body of research to guide efforts to support young children’s learning.
Over the past 15 years, great strides have been made in supporting young
children’s literacy. This report summarizes the now substantial literature on
learning and teaching mathematics for young children in hopes of catalyzing
a similar effort in mathematics....
This book takes a fresh look at programs for advanced studies for high school students in the United States, with a particular focus on the Advanced Placement and the International Baccalaureate programs, and asks how advanced studies can be significantly improved in general. It also examines two of the core issues surrounding these programs: they can have a profound impact on other components of the education system and participation in the programs has become key to admission at selective institutions of higher education.
Mathematics in Action: Prealgebra Problem Solving, Third Edition, is intended to help college
mathematics students gain mathematical literacy in the real world and simultaneously
help them build a solid foundation for future study in mathematics and other disciplines.
Our authoring team used the AMATYC Crossroads standards to develop a three-book series
to serve a large and diverse population of college students who, for whatever reason, have not
yet succeeded in learning mathematics.
Diane Ravitch, the noted education historian points out “At every level
of formal education, from nursery school to graduate school, equal opportu-
nity became the overriding goal of postwar7 educational reformers. Some-
times those who led the battles seemed to forget why it was important to
keep students in school longer; to forget that the ﬁght for higher enroll-
ments was part of a crusade against ignorance, and that institutions would
be judged by what their students had learned as well as by how many were
The Board on International Comparative Studies in Education
(BICSE) was established by the National Research Council (NRC) in
1988 at the request of the U.S. Department of Education’s National
Center for Education Statistics (NCES) and the U.S. National Science

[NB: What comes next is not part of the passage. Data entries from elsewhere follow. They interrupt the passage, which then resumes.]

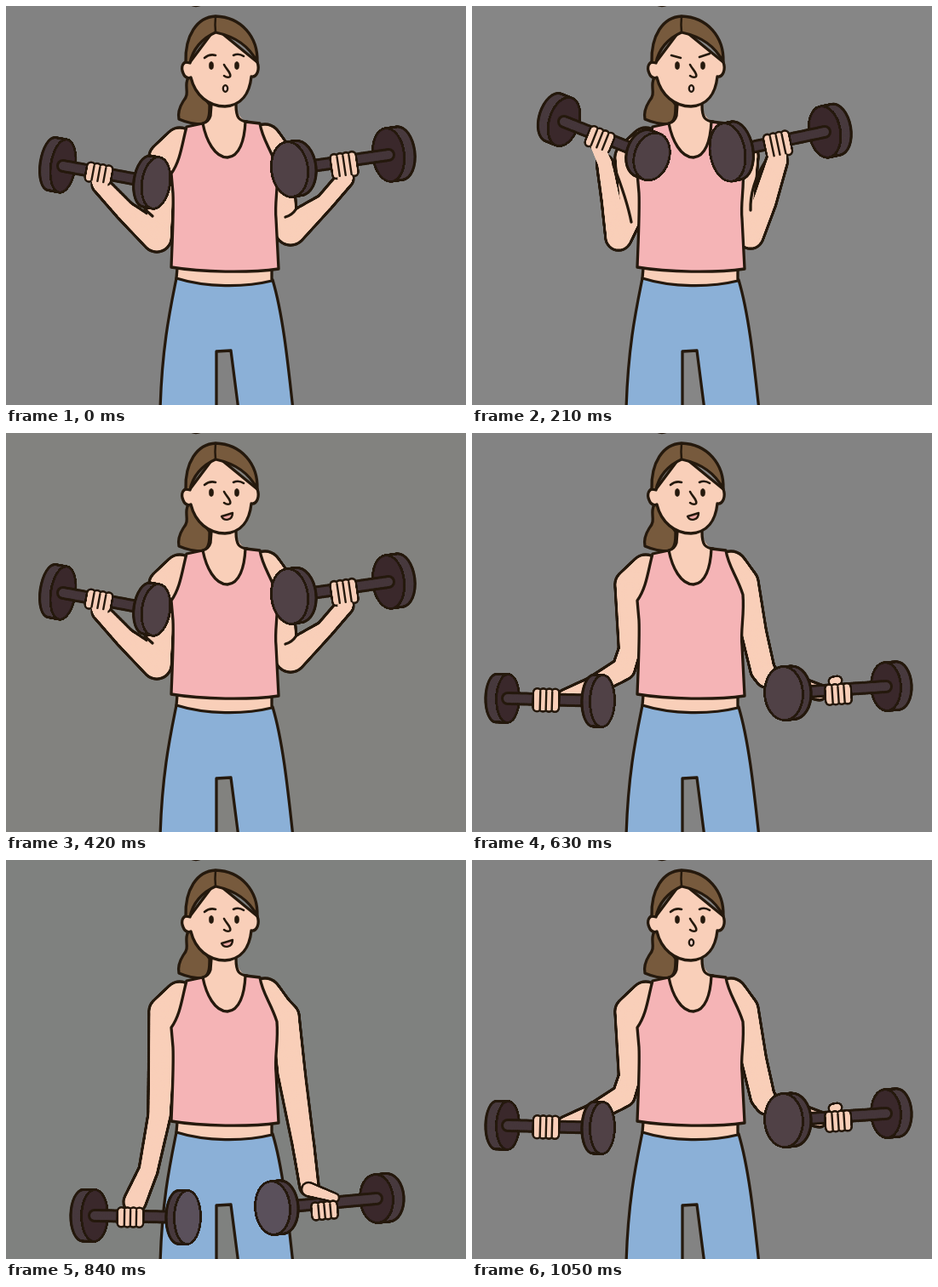
An HTML page with a canvas that plays this animation: 540x469 px, repeating every 1.26 s.

```html
<!DOCTYPE html>
<html lang="en">
<head>
<meta charset="utf-8">
<title>Dumbbell curls</title>
<style>
html, body { margin: 0; width: 100%; height: 100%; overflow: hidden; background: #828282; }
canvas { display: block; width: 540px; height: 469px; }
</style>
</head>
<body>
<canvas id="stage" width="540" height="469"></canvas>
<script>
const ctx = document.getElementById('stage').getContext('2d');
const INK = '#25190d', SKIN = '#f9cfb9', HAIR = '#775a3d', PINK = '#f5b4b6', BLUE = '#8bb0d7';
const RIM = '#483a3e', DARK = '#3a282b', LIT = '#504146', BAR = '#45363a';
const STEP = 210, LINE = 3.3;

// Joints are [x, y, radius]; every arm starts at its shoulder.
const SHOULDERS = [
  [[204, 160, 17], [185, 178, 17]],
  [[304, 157, 18], [319, 176, 17]],
];

// Each side: arm joints, the far and near plate [x, y, rx, ry],
// the fingers [x, y, length], and an optional fold line or thumb.
const high = [
  { arm: [[181, 235, 15], [177, 272, 17], [140, 241, 11.5], [111, 210, 10]],
    far: [67, 188, 14, 31], near: [176, 208, 16, 30], fingers: [109, 197, 14], fold: 'M163 239L172 247' },
  { arm: [[325, 245, 16], [334, 263, 18], [374, 231, 10], [398, 203, 10]],
    far: [449, 175, 18, 31], near: [333, 192, 21, 32], fingers: [397, 187, 20], fold: 'M328 248Q336 246 341 238' },
];
const raised = [
  { arm: [[186, 250, 12], [172, 272, 15], [164, 230, 11.5], [156, 185, 9.5]],
    far: [108, 136, 17, 29], near: [211, 177, 20, 28], fingers: [150, 157, 16], fold: 'M166 187Q182 228 187 254' },
  { arm: [[316, 250, 14], [327, 270, 15], [343, 230, 14], [358, 182, 12.5]],
    far: [414, 148, 18, 30], near: [300, 172, 20, 34], fingers: [359, 163, 20], fold: 'M344 183Q326 212 327 240' },
];
const low = [
  { arm: [[185, 255, 12.5], [178, 277, 13], [140, 299, 11], [108, 309, 7]],
    far: [42, 312, 13, 28], near: [153, 315, 14, 30], fingers: [87, 314, 18] },
  { arm: [[331, 235, 14.5], [341, 278, 14], [346, 286, 13], [408, 305, 9]],
    far: [486, 298, 17, 28], near: [366, 306, 22, 31], fingers: [430, 307, 15], thumb: [[424, 292, 5], [429, 291, 5]] },
];
const down = [
  { arm: [[182, 250, 14.5], [180, 300, 13], [167, 365, 11], [151, 402, 13]],
    far: [104, 418, 15, 30], near: [213, 420, 15, 31], fingers: [146, 420, 14] },
  { arm: [[328, 184, 16], [335, 250, 16], [349, 335, 12.5], [356, 384, 11]],
    far: [435, 398, 19, 28], near: [313, 409, 20, 31], fingers: [374, 412, 12], thumb: [[355, 387, 8], [386, 397, 5]] },
];

const frames = [
  { sides: high, bg: '#828282' },
  { sides: raised, bg: '#868686', frown: true },
  { sides: high, bg: '#82827f', smile: true },
  { sides: low, bg: '#838383', smile: true },
  { sides: down, bg: '#7f817f', smile: true, lit: '#5a505b' },
  { sides: low, bg: '#838383' },
];

function draw(d, fill, width = LINE) {
  const p = new Path2D(d);
  if (fill) { ctx.fillStyle = fill; ctx.fill(p); }
  ctx.lineWidth = width;
  if (width) ctx.stroke(p);
}

function oval(x, y, rx, ry, fill, width) {
  const p = new Path2D();
  p.ellipse(x, y, rx, ry, 0, 0, 7);
  draw(p, fill, width);
}

// Fills the shape swept by an ellipse [x, y, rx, ry] moving through the given points.
function sweep(points, fill, grow = 0, tilt = 0) {
  ctx.fillStyle = fill;
  for (let i = 1; i < points.length; i++) {
    for (let k = 0; k <= 40; k++) {
      const [x, y, rx, ry = rx] = points[i].map((v, j) => points[i - 1][j] + (v - points[i - 1][j]) * k / 40);
      ctx.beginPath();
      ctx.ellipse(x, y, rx + grow, ry + grow, tilt, 0, 7);
      ctx.fill();
    }
  }
}

function outlined(shapes, fill, tilt, width = LINE) {
  shapes.forEach(s => sweep(s, INK, width / 2, tilt));
  shapes.forEach(s => sweep(s, fill, -width / 2, tilt));
}

function dumbbell({ far, near }, lit) {
  const angle = Math.atan((near[1] - far[1]) / (near[0] - far[0]));
  const dx = Math.sign(near[0] - far[0]) * Math.cos(angle);
  const dy = Math.sign(near[0] - far[0]) * Math.sin(angle);
  const back = ([x, y, rx, ry], depth) => [x - dx * depth, y - dy * depth, rx - 1, ry];
  const plate = (face, depth, colour) => {
    outlined([[back(face, depth), face]], RIM, angle * 0.8);
    outlined([[face, face]], colour, angle * 0.8, 2.8);
  };
  plate(far, 14, DARK);
  outlined([[[far[0], far[1], 6.5], [...back(near, 11).slice(0, 2), 6.5]]], BAR, 0, 3);
  plate(near, 11, lit);
  return angle;
}

function hand({ arm, fingers: [x, y, length], thumb }, angle) {
  const c = Math.cos(angle), s = Math.sin(angle), wrist = arm[arm.length - 1];
  const at = (along, across) => [x + along * c - across * s, y + along * s + across * c];
  const finger = i => [[...at((i - 1.5) * 7, -length / 2), 4.5], [...at((i - 1.5) * 7, length / 2), 4.5]];
  if (thumb) outlined([thumb], SKIN, 0, 2.6);
  outlined([0, 1, 2, 3].map(finger), SKIN, 0, 2.6);
  if (wrist[1] > y) sweep([[...at(0, length / 2), 9], wrist], SKIN, -LINE / 2);
  for (const gap of [-7, 0, 7]) draw(`M${at(gap, -length / 2 - 1)}L${at(gap, length / 2 + 2)}`, null, 2.4);
}

function head(smile, frown) {
  draw('M216 66C207 64 205 72 208 79C210 85 215 85 217 84C222 105 238 118 257 118C277 117 286 102 288 83C295 84 298 74 295 66L246 26Z', SKIN);
  draw('M211 66C210 35 224 13 246 12C276 13 296 36 295 66C286 48 270 36 246 31C230 38 219 51 216 67Z', HAIR);
  draw('M246 12Q245 22 246 31', null, 2.5);
  draw(frown ? 'M234 58L245 61M267 60L279 56' : 'M233 61Q239 56 246 58M267 58Q273 55 279 59', null, 2.6);
  for (const x of [241, 271]) oval(x, 70, 2.6, 4.6, INK, 0.5);
  draw('M256 69C259 75 265 79 263 83Q260 85 256 82', null, 2.6);
  if (smile) draw('M253 98Q260 96 266 94C266 103 256 104 253 98Z', '#eba6a3', 2.4);
  else oval(257.5, 97, 2.7, 3.8, '#f9d6cc', 2.3);
}

function body() {
  draw('M241 112L240 131C238 137 225 140 214 143L240 180L285 178L297 140C285 137 270 136 270 112Z', SKIN, 0);
  draw('M241 116L240 129Q238 136 231 138M270 116C270 132 274 135 283 136');
  draw('M200 320C193 355 183 400 181 475L247 475L247 406L264 405L273 475L337 475C331 420 325 362 313 322', BLUE);
  draw('M201 308L200 320C235 331 280 331 312 323L312 310', SKIN);
  draw('M212 142L231 138C235 158 245 178 260 178C274 177 280 158 281 136L298 138C301 157 311 168 318 190C320 215 315 230 317 250L320 309C285 314 230 313 194 307C195 280 197 240 196 220L194 197C205 182 207 160 212 142Z', PINK);
}

function scene({ sides, bg, smile, frown, lit = LIT }) {
  ctx.fillStyle = bg;
  ctx.fillRect(0, 0, 540, 469);
  ctx.strokeStyle = INK;
  ctx.lineCap = ctx.lineJoin = 'round';
  oval(223, -7, 9, 6.5, HAIR);
  draw('M214 84C208 95 217 102 208 112C203 120 202 128 203 133C212 137 222 139 232 139C239 134 239 126 239 116L220 90', HAIR);
  sides.forEach(({ arm, fold }, i) => {
    outlined([[...SHOULDERS[i], ...arm]], SKIN);
    if (fold) draw(fold);
  });
  body();
  head(smile, frown);
  sides.forEach(side => hand(side, dumbbell(side, lit)));
}

function tick() {
  scene(frames[Math.floor(performance.now() / STEP) % frames.length]);
  requestAnimationFrame(tick);
}
tick();
</script>
</body>
</html>
```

Foundation (NSF). Under its initial mandate, the board monitored
U.S. participation in large-scale international comparative studies.

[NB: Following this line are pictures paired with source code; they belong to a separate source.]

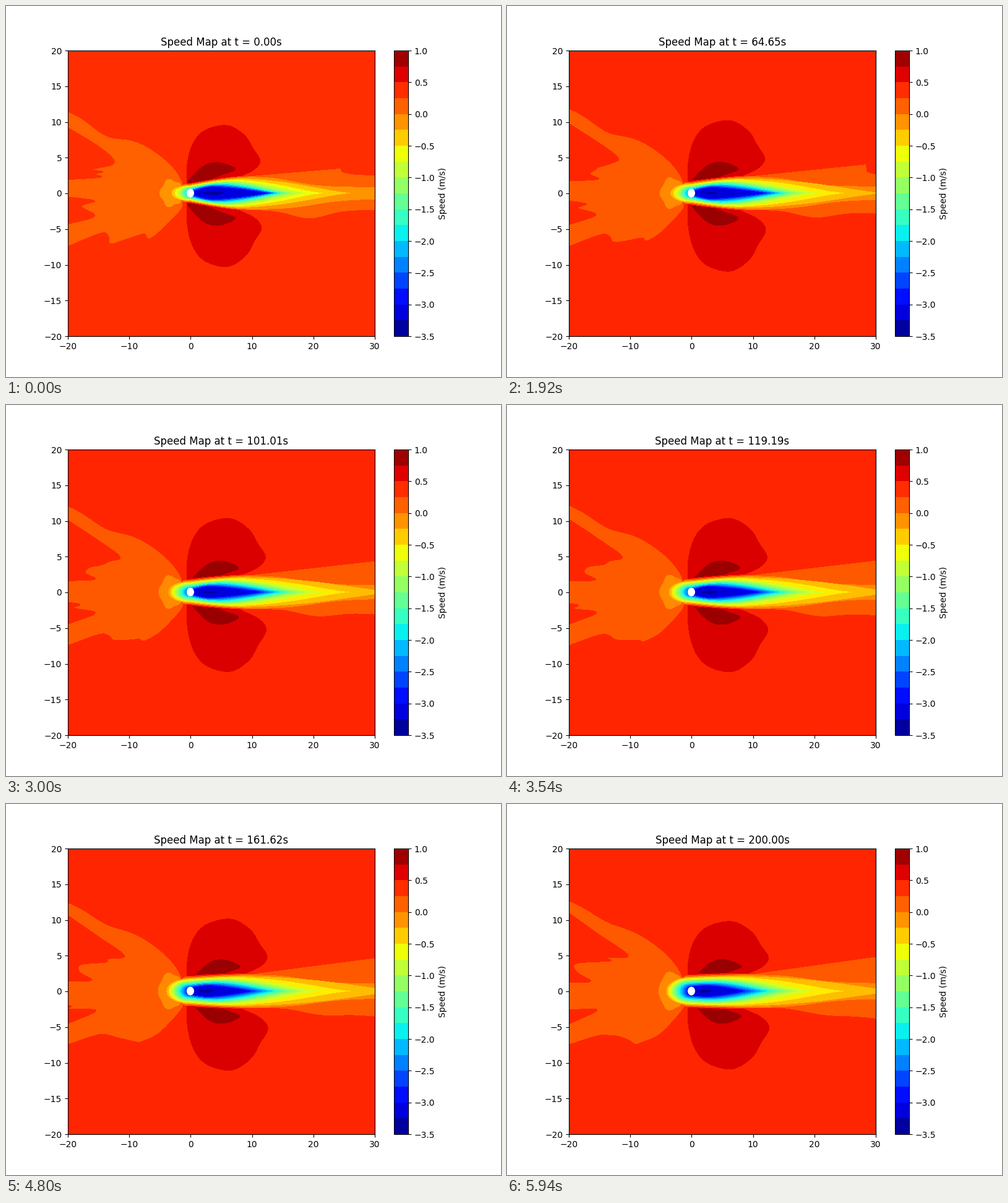
Recreate the animation shown at these times as a matplotlib script. Size 800 by 600 pixels, loop 6000 ms.

```python
import numpy as np
import matplotlib.pyplot as plt
from matplotlib.animation import FuncAnimation
from matplotlib.patches import Polygon, Ellipse

FRAMES, INTERVAL = 100, 60
T_END = 200.0
STEP = 0.25
CX, CY = 298.0, 302.5      # cylinder centre, stage pixels
JET = plt.get_cmap("jet")


def to_data(p):
    """Stage pixels to axes units."""
    return np.column_stack([(p[:, 0] - 100) / 9.92 - 20, (303 - p[:, 1]) / 11.55])


def smooth(points, n=8):
    """Open Catmull-Rom curve through the points."""
    p = np.asarray(points, float)
    p = np.vstack([2 * p[0] - p[1], p, 2 * p[-1] - p[-2]])
    a, b, c, d = (p[k:len(p) - 3 + k, None, :] for k in range(4))
    u = (np.arange(n + 1) / n)[None, :, None]
    q = 0.5 * (2 * b + (c - a) * u + (2 * a - 5 * b + 4 * c - d) * u**2
               + (3 * b - a - 3 * c + d) * u**3)
    return q.reshape(-1, 2)


def morph(start, end, s):
    return smooth(np.array(start) * (1 - s) + np.array(end) * s)


def ribbon(x, up, low):
    """Area around the centre line, given its reach above and below."""
    return np.column_stack([np.concatenate([x, x[::-1]]),
                            np.concatenate([CY - up, CY + low[::-1]])])


def ease(s):
    return np.sin(np.pi / 2 * s)


def rank(level):
    """0 in the slow core of the wake, 1 at its outer contour."""
    return (level + 3.25) / 3


def slowest(t):
    return -3.32 - 0.2 * (1 - np.exp(-t / 15)) - 0.07 * t / T_END


def band_color(low, t):
    """Fill of the band above low; the colour range follows the minimum."""
    base = STEP * np.floor(slowest(t) / STEP)
    return JET((low - base + STEP / 2) / (1 - base))


# Flow ahead of the cylinder

FRONT_LOW_0 = [(2, 14), (6, 27), (35, 57), (56, 73), (64, 65), (100, 76),
               (118, 81), (121, 68), (135, 64), (192, 87)]
FRONT_LOW_1 = [(2, 15), (4, 29), (40, 68), (70, 82), (79, 85), (90, 78),
               (107, 72), (120, 71), (140, 71), (192, 87)]
GAP_UP_0 = [(95, 194), (145, 224), (172, 246), (171, 257), (140, 264),
            (157, 268), (144, 272), (153, 277), (95, 281)]
GAP_UP_1 = [(95, 173), (150, 212), (196, 245), (163, 249), (166, 254),
            (112, 258), (113, 272), (135, 287), (95, 288)]
GAP_LOW_0 = [(95, 308), (143, 315), (122, 324), (143, 340), (95, 354)]
GAP_LOW_1 = [(95, 328), (97, 330), (98, 333), (146, 333), (95, 358)]


def front(s):
    d = np.linspace(192, 0, 120)
    dip = 16 * (1 - s / 2) * np.exp(-((d - 125) / 35) ** 2)
    top = np.column_stack([287 - d, CY - (9.6 + s) * np.sqrt(d) + dip])
    low = morph(FRONT_LOW_0, FRONT_LOW_1, s)
    return np.vstack([top, np.column_stack([287 - low[:, 0], CY + low[:, 1]])])


def bow(s):
    a = np.linspace(0, 2 * np.pi, 120)
    r = 1 + (0.1 - 0.05 * s) * np.cos(5 * (a - np.pi))
    return np.column_stack([267 - s + (17 + 2.5 * s) * r * np.cos(a),
                            CY + (21 + 9 * s) * r * np.sin(a)])


# Fast lobes beside the cylinder, as unit outlines

LOBE = [(0, 0.1), (0.01, 0.44), (0.08, 0.72), (0.22, 0.91), (0.45, 1), (0.62, 0.98),
        (0.8, 0.84), (0.9, 0.66), (0.99, 0.51), (0.98, 0.42), (0.89, 0.33),
        (0.75, 0.26), (0.5, 0.15)]
CORE = [(0, 0.25), (0.1, 0.5), (0.36, 0.88), (0.6, 1), (0.85, 0.92), (1, 0.76),
        (0.75, 0.61), (0.4, 0.4)]


def lobe(unit, left, width, height):
    return smooth(unit) * [width, height] + [left, CY]


def upper_lobe(s):
    return lobe(LOBE, 292, 119 + 12 * ease(s), -109 - 3 * s - 8 * np.sin(np.pi * s))


def lower_lobe(s):
    return lobe(LOBE, 292, 121 + 11 * ease(s), 118.5 + 7 * s + 6 * np.sin(np.pi * s))


def upper_core(s):
    return lobe(CORE, 291 + 8 * ease(s), 79, -49.5 - 1.5 * s)


def lower_core(s):
    return lobe(CORE, 291 + 8 * ease(s), 79, 52.5)


# Wake

def waist(v, s):
    """Half height beside the cylinder."""
    return max(5.5 * s**2 + (12 + 4.5 * ease(s)) * v, 0)


def body(v, x, s):
    """Half height downstream, before any taper."""
    w = waist(v, s)
    return w + (8.5 + 16 * v - w) * ease(np.clip((x - CX) / (30 + 70 * v), 0, 1))


def sheath(level, x0, x1):
    """Thin layer between the wake and the lobes."""
    def outline(s):
        x = np.linspace(x0, x1, 80)
        h = body(rank(level), x, s)
        return ribbon(x, h, h)
    return outline


def wake_edge(s):
    x = np.linspace(288, 605, 300)
    h = body(rank(0.25), x, s)
    crest = 541 + 0.6 * T_END * s
    up = np.where(x < crest, h + (0.085 + 0.055 * s) * np.maximum(x - 400, 0),
                  28 + 6 * np.exp(-np.abs(x - crest) / 15))
    bump = 13 * (1 - 0.7 * s) * np.exp(-((x - 490 - 25 * s) / 40) ** 2)
    low = h + bump + 17 * s * np.clip((x - 450) / 150, 0, 1)
    return ribbon(x, up, low)


def wake_inner(s):
    x = np.linspace(286, 605, 200)
    h = body(rank(0), x, s)
    far = 9 + 3 * s

    def taper(length):
        return far + (h - far) / (1 + ((x - CX) / length) ** 8)

    return ribbon(x, taper(170 + 20 * s), taper(205))


def wake(level):
    def outline(s):
        v = rank(level)
        vp = max(v, 0)
        start = 304 - 10 * s - (24 + 12 * s) * v - 12 * (1 - s) * vp**4
        tip = (415 - 41 * s**1.8 + (50 + 60 * ease(s)) * v
               + (91 + 59 * ease(s)) * vp ** (7 + 2 * s))
        # contours near the minimum speed shrink away
        q = np.clip((level - slowest(s * T_END)) / 0.35, 0, 1)
        tip = start + (tip - start) * (0.3 + 0.7 * q)
        start += 18 * (1 - q)
        mid = max(start, CX)
        a = np.linspace(0, np.pi / 2, 16)
        nose_x, nose_h = mid - (mid - start) * np.cos(a), waist(v, s) * np.sin(a)
        u = np.linspace(0, 1, 90)
        tail_x = mid + (tip - mid) * u
        tail_h = body(v, tail_x - mid + CX, s) * (1 - u ** (2 + v)) ** (1 + 0.6 * v)
        h = np.concatenate([nose_h, tail_h]) * np.sqrt(q)
        return ribbon(np.concatenate([nose_x, tail_x]), h, h)
    return outline


# Back to front: lower bound of the band, outline
layers = [
    (0.0, front),
    (0.25, lambda s: morph(GAP_UP_0, GAP_UP_1, s)),
    (0.25, lambda s: morph(GAP_LOW_0, GAP_LOW_1, s)),
    (0.5, upper_lobe),
    (0.5, lower_lobe),
    (0.75, upper_core),
    (0.75, lower_core),
    (0.5, sheath(0.75, 292, 372)),
    (0.25, sheath(0.5, 288, 430)),
    (0.0, wake_edge),
    (-0.25, bow),
    (-0.25, wake_inner),
]
layers += [(lv - STEP, wake(lv)) for lv in np.arange(-0.25, -3.51, -STEP)]

fig, ax = plt.subplots(figsize=(8, 6), dpi=100)
scale = ax.contourf([[-3.5, 1], [-3.5, 1]], levels=np.arange(-3.5, 1.01, STEP), cmap="jet")
fig.colorbar(scale, ax=ax, label="Speed (m/s)")
scale.set_visible(False)
ax.set_xlim(-20, 30)
ax.set_ylim(-20, 20)
title = ax.set_title("")

patches = [ax.add_patch(Polygon(np.zeros((3, 2)), lw=0, antialiased=False))
           for _ in layers]
ax.add_patch(Ellipse(((CX - 100) / 9.92 - 20, (303 - CY) / 11.55),
                     12 / 9.92, 14 / 11.55, fc="white", lw=0))


def draw(i):
    s = i / (FRAMES - 1)
    t = s * T_END
    title.set_text(f"Speed Map at t = {t:.2f}s")
    ax.set_facecolor(band_color(0.25, t))
    for (low, outline), patch in zip(layers, patches):
        patch.set_xy(to_data(outline(s)))
        patch.set_facecolor(band_color(low, t))
    return []


anim = FuncAnimation(fig, draw, frames=FRAMES, interval=INTERVAL, repeat=True)
plt.show()
```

In 1998, the National Research Council
(NRC) established the Committee on
Science and Mathematics Teacher
Preparation (CSMTP) and charged it
with identifying critical issues in existing

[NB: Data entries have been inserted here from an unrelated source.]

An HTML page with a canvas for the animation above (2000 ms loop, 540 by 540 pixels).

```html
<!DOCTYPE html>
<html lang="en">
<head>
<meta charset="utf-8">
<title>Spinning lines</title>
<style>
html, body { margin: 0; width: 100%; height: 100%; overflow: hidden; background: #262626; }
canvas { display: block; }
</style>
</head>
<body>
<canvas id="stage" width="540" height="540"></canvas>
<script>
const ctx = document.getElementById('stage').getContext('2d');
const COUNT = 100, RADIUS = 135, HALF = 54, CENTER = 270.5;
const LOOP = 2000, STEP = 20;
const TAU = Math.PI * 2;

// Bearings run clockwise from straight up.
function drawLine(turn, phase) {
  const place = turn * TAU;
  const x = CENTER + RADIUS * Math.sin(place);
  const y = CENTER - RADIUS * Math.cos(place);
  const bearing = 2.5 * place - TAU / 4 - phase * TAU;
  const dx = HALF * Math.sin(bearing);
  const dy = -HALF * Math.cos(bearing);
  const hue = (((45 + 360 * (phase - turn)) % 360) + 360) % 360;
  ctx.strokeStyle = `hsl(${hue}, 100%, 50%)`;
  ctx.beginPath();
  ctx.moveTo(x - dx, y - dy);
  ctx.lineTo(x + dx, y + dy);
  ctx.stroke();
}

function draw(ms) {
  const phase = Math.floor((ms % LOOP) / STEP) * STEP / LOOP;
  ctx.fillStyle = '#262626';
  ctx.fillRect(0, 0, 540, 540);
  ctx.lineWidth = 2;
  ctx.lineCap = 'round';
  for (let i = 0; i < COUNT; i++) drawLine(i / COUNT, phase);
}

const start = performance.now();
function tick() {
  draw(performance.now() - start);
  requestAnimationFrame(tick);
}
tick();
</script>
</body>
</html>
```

practices and policies for K-12
teacher preparation in science and
mathematics. In its Statement of Task,
the NRC’s Governing Board also asked
the committee to identify recommendations
from professional organizations
regarding teacher preparation and the
quality of the K-12 teaching of science
and mathematics and to examine relevant
This situation comes from our earliest history and continues to the
present day. From a short history of mathematics education in this country
by Alan Tucker we have the following remarks: “The country’s ﬁrst colleges,
created to train ministers, taught no mathematics or science. There was no
training for teachers and theirs was one of the lowest ranked professions in
“Some founding fathers argued that a voting citizenry needed a deeper
education. For example, George Washington wrote, ‘The science of ﬁgures.
Scoring Extended- and Short-Response Items
Extended- and short-response items are evaluated according to an established scoring scale, called a
rubric, developed from a combination of expectations and a sample of actual student responses. Such
rubrics must be particularized by expected work and further developed by examples of student work in
developing a guide for scorers. Illinois educators play a substantial role in developing these guides used
for the scoring of the short- and extended-response items.
The most obvious reason why school mathematics education should matter
to university professors is that a continuing inﬂux of mathematically in-
competent students would decimate the university mathematics curriculum.
One can look no further than the United Kingdom to have one’s worst fears
conﬁrmed. If the report [TM] released by the Council of the London Math-
ematical Society in October, 1995, is to be trusted, then the UK is some ﬁve
years ahead of us in a mathematics education reform remarkably similar to
our own in its rhetoric. ...